# TASK GOAL
Filter the data below, keeping only lines that contain "small".

-------- RECORDED DATA

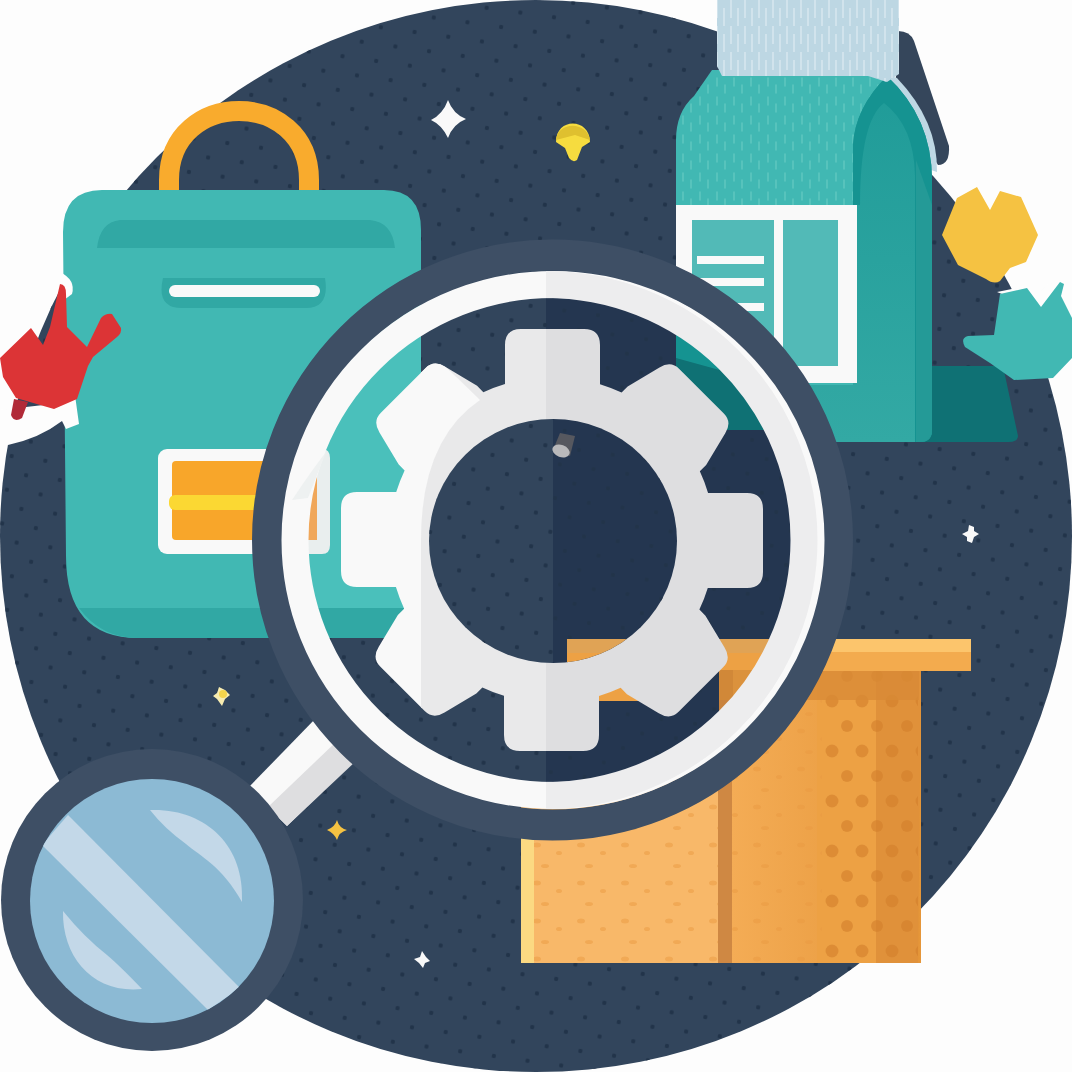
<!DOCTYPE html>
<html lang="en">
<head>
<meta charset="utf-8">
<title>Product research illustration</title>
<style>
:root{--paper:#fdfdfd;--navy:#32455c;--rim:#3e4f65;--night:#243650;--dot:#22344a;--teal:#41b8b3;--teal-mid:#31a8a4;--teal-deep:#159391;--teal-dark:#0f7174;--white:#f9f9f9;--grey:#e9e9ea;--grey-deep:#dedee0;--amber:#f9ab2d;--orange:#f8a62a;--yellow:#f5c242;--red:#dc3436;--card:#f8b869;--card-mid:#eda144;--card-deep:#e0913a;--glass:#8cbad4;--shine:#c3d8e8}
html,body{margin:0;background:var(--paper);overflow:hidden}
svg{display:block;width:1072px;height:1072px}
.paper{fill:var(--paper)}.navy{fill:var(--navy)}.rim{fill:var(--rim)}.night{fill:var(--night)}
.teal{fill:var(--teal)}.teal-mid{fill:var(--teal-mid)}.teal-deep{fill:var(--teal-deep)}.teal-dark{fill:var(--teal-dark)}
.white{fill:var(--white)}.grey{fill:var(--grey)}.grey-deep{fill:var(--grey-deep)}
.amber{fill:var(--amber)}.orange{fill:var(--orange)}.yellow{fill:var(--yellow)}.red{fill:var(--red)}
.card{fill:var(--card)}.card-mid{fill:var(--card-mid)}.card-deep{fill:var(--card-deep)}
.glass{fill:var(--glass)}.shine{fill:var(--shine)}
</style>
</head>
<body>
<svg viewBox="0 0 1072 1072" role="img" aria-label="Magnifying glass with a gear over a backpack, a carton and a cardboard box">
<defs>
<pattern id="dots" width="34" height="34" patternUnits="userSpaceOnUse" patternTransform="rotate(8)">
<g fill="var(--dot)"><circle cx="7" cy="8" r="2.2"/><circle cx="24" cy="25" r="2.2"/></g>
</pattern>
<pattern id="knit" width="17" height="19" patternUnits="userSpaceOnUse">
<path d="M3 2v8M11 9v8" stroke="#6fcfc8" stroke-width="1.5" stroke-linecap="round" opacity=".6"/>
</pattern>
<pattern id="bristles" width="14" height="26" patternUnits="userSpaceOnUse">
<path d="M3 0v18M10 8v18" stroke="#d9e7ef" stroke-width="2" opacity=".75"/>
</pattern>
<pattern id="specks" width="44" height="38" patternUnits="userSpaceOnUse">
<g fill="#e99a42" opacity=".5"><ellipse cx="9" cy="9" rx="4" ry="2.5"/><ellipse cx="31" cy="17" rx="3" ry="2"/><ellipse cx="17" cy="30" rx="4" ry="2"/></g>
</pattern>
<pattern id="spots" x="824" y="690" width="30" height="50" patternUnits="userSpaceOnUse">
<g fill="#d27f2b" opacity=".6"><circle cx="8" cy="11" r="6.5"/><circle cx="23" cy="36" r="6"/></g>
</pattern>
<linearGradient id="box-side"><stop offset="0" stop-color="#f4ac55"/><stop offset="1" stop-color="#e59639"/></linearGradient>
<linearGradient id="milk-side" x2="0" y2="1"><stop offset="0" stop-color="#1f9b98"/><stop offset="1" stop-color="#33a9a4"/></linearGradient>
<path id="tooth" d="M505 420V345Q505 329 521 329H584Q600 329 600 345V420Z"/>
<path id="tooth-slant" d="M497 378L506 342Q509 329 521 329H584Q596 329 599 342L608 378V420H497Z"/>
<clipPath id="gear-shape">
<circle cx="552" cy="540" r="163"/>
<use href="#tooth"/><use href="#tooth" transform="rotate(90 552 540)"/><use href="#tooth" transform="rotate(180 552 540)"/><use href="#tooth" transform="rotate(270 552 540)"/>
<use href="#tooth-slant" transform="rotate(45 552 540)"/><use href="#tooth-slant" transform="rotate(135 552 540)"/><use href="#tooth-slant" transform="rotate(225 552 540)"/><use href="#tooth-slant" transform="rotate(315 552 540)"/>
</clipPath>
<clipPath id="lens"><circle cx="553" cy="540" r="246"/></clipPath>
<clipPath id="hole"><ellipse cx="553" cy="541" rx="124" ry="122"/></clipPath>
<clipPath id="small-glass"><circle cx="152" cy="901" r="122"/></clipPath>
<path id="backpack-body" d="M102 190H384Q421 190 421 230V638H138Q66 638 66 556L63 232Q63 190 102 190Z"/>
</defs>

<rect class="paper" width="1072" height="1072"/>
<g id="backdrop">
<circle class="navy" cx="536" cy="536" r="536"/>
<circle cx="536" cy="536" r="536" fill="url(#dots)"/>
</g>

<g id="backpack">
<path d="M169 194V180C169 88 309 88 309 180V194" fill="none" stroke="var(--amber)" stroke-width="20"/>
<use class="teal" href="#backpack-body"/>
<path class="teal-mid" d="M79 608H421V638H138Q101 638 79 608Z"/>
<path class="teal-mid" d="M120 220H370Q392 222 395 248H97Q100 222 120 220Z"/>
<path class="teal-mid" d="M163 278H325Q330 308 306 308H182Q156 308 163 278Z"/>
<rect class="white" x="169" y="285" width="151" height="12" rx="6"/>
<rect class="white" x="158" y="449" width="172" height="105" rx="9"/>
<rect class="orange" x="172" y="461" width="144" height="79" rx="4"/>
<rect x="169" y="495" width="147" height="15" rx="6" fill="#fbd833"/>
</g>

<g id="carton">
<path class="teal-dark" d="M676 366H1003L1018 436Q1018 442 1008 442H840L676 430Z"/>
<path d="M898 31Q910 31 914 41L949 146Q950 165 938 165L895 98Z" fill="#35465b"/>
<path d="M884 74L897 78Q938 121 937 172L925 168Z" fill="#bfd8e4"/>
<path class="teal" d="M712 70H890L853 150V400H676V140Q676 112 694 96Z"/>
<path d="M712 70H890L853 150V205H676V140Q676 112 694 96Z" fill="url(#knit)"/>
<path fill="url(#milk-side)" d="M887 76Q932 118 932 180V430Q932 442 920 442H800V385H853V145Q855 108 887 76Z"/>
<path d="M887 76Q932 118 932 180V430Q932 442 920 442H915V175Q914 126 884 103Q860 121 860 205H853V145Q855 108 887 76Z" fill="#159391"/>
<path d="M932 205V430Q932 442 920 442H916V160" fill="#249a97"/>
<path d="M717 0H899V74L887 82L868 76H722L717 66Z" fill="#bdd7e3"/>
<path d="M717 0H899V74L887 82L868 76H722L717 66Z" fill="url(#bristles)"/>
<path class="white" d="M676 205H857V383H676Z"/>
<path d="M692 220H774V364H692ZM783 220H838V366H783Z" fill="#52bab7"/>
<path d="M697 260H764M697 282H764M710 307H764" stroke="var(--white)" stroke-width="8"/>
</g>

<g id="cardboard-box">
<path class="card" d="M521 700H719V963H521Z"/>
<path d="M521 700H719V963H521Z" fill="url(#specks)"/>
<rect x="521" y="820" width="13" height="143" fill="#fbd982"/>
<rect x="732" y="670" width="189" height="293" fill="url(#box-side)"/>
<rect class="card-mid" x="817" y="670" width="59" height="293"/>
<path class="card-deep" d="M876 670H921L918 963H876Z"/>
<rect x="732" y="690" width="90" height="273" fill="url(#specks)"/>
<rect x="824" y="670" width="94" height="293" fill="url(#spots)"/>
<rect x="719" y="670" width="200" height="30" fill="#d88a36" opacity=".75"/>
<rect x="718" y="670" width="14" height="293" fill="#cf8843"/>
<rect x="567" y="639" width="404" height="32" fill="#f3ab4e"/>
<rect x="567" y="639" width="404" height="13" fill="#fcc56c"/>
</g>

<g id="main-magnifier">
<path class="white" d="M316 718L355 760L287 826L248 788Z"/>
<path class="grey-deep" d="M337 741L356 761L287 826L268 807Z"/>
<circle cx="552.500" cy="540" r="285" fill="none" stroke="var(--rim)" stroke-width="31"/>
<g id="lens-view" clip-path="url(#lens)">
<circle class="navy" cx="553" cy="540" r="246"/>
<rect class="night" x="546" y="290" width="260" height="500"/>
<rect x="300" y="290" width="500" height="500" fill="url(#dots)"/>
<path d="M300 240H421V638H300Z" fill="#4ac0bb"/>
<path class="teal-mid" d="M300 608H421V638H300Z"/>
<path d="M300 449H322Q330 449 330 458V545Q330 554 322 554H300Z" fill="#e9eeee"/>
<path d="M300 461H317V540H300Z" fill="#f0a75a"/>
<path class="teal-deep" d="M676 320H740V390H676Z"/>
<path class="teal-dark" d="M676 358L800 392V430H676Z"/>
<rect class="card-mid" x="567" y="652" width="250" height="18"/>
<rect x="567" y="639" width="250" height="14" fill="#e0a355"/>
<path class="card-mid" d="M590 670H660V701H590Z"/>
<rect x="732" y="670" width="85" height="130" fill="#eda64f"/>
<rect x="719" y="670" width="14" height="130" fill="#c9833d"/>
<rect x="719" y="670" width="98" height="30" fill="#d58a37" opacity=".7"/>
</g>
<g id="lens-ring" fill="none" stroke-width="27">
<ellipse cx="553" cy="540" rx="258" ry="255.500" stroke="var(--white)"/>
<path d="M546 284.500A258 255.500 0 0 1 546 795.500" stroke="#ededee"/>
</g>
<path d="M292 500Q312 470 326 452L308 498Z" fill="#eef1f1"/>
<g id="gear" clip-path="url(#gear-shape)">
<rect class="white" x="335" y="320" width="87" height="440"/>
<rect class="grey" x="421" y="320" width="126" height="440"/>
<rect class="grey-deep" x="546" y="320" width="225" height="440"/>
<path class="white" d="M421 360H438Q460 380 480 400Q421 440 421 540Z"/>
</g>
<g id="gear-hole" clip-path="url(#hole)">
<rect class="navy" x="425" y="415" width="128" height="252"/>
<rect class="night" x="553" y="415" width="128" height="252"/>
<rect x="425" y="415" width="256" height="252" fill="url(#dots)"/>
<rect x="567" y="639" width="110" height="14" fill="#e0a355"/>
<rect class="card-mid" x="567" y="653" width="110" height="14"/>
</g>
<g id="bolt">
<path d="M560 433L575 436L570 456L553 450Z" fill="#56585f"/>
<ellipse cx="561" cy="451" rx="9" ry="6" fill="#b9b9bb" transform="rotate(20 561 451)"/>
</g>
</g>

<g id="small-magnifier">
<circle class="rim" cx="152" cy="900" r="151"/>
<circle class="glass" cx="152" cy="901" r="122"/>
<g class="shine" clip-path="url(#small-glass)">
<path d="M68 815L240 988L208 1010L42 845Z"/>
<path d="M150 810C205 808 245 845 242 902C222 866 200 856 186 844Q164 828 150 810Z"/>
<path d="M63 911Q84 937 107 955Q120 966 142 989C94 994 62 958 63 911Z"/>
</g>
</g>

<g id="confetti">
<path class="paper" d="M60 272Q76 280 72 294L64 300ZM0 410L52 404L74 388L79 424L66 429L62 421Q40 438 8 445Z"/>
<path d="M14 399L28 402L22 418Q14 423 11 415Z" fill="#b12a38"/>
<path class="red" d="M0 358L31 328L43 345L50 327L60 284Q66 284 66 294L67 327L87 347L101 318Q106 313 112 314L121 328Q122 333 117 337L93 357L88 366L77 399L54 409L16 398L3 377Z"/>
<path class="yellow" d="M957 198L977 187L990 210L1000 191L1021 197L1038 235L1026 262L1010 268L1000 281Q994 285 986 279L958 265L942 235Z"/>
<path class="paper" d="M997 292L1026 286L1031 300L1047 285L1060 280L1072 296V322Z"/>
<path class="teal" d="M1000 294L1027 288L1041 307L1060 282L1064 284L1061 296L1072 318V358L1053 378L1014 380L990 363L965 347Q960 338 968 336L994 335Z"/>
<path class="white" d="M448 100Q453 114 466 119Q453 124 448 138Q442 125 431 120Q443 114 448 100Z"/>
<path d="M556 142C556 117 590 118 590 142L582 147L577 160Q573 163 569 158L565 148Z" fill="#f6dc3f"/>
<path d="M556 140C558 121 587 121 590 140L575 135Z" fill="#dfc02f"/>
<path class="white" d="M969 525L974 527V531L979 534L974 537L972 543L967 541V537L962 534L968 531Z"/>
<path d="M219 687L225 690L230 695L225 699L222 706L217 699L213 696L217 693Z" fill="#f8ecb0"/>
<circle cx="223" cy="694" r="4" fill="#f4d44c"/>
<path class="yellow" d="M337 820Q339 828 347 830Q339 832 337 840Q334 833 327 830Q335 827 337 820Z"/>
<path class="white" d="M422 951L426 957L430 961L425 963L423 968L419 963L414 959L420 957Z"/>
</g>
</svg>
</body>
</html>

----------------

# SOLUTION TO THE PROBLEM
<clipPath id="small-glass"><circle cx="152" cy="901" r="122"/></clipPath>
<g id="small-magnifier">
<g class="shine" clip-path="url(#small-glass)">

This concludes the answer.